Proving parental alienation
Where there are legitimate concerns about the cumulative effect of the behaviours described above, over a sustained period of time, and a child is rejecting a parent, even then proving parental alienation is difficult, and the process can be lengthy.
Being aware, acting on warning signs early and getting some independent advice from a specialist to look at the overall context of the behaviour and whether you ought to be concerned, is the best approach.
Often where such behaviours exist there is little common ground and the issues escalate and the parenting arrangements are often dealt with through a Court setting. The considerations for the Court are finely balanced because the child rejecting one parent and getting to the bottom of the underlying reasons for this is often nuanced and complex. Effectively it requires a finding that one parent is undermining the other parent and brainwashing the child into rejecting them.
If parental alienation is found to have occurred, the Court may order a change of residence. So the child will then live with the alienated parent for an uninterrupted period of time to try to undo the damage done by the other parent, who is unable to support the other parent’s relationship with the child. This is because parental alienation can be hard to reverse. By changing the living arrangements, the relationship is given an opportunity to repair without influence or interference from the alienating parent.
What to do if you suspect parental alienation
First and foremost, get legal advice early. Do not put it off. The sooner parental alienation issues are identified and dealt with, the better the outcomes for all involved, including the child. However, it is important to look at the behaviours in context – taking into account the cumulative effect and degree of the behaviours before jumping to conclusions.
Parents should arm themselves with information. Find out what you can from reliable sources and seek support from family law specialists and social scientists such as social workers or psychologists who have demonstrated experience dealing with these nuanced and complex issues.
If you do suspect this is the case, your children may start acting out or treating you badly. If that is the case, knowing how to respond to this rather than react can be instrumental in preventing things from getting worse.
United front for your children
Conflict does not have to be part and parcel of separation. Alienation is rare and it is important to keep this in mind. If you do separate, wherever possible, discussing how you’ll both raise the children is important. Children should never be used as a way to get back at your partner for what they may have done, or for how you’re feeling.
Coming to an agreement, with some guidelines in place for both parents, means you will have established at least some boundaries to work within, regardless of how you feel about the other parent.
Sheltering your children from any adult conversations will also help. Showing a united front despite your issues always leads to better outcomes for your children.
Get trusted advice

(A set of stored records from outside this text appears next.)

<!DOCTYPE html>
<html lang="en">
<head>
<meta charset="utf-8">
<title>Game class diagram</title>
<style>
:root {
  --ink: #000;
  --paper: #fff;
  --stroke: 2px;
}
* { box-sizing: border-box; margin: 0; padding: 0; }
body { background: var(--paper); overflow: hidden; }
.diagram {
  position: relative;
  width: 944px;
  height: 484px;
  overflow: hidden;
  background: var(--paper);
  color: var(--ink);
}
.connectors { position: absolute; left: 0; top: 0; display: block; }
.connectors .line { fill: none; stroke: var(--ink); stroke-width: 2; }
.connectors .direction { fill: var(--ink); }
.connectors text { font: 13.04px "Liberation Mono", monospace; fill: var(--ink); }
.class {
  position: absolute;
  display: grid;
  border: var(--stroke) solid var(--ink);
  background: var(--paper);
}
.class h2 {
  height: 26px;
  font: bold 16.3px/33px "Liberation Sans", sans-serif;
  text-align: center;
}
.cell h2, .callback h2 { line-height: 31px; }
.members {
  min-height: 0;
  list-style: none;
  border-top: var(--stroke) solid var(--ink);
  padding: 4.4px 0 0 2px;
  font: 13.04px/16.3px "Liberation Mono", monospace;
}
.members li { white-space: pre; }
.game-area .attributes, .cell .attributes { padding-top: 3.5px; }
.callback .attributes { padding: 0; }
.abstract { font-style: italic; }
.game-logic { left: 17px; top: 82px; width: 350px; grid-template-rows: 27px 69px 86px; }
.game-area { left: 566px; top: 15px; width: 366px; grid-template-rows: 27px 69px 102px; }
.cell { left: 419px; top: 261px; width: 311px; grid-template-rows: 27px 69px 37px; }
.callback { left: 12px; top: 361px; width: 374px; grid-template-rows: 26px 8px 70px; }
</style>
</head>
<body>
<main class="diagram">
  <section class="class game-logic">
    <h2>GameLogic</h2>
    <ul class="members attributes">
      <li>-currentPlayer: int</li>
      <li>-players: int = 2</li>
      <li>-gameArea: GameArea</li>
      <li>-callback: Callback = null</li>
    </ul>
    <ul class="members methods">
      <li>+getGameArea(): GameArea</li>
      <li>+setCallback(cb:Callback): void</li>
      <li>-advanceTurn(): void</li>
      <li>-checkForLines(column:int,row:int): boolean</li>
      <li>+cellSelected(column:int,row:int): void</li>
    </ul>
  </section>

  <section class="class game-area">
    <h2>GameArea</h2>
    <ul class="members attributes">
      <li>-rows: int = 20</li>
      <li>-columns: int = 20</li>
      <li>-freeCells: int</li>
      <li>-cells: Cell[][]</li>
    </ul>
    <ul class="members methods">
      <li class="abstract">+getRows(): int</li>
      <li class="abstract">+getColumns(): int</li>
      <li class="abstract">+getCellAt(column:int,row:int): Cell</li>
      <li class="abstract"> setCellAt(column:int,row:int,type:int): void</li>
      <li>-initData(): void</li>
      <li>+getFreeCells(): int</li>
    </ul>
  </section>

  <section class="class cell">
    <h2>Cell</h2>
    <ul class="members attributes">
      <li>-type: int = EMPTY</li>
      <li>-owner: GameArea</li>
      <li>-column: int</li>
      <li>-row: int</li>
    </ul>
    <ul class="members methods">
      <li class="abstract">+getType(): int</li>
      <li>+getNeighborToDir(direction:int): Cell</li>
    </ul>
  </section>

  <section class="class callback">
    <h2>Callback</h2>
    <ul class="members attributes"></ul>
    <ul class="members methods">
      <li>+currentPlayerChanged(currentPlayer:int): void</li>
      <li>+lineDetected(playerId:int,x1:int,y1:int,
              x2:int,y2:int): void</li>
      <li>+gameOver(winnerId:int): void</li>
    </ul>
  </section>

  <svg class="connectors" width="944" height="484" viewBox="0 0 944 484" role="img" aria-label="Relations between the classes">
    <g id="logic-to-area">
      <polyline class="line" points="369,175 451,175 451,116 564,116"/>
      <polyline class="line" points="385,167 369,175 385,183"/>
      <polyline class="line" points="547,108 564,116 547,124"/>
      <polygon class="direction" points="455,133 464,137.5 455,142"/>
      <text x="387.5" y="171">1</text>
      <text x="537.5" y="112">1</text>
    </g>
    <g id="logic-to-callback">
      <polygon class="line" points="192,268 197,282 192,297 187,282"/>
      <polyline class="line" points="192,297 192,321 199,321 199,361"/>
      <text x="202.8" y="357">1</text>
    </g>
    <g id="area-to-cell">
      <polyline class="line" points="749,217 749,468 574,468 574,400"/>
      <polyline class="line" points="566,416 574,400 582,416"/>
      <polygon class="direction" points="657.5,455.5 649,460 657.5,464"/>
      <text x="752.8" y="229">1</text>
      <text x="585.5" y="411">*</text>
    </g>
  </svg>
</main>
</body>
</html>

If you are worried about your child rejecting you and you think that the other parent’s behaviour may be a factor, ensure you seek initial legal advice from a trusted professional to put your mind at rest. Separation can be an emotionally fuelled time, so if you are unsure, do not be afraid to pick up the phone, to get the clarification you need from a family lawyer who has had experience in this area.
Phillips Family Law is an award winning Family Law practice serving clients across Australia and abroad. Regardless of where you are in your decision making process, we can make you aware of your options. To discuss your situation confidentially phone +61730079898 or secure a time by clicking here.
Disclaimer: The content in this article provides general information however it does not substitute legal advice or opinion. Information is best used in conjunction with legal advice from an experienced member of our team.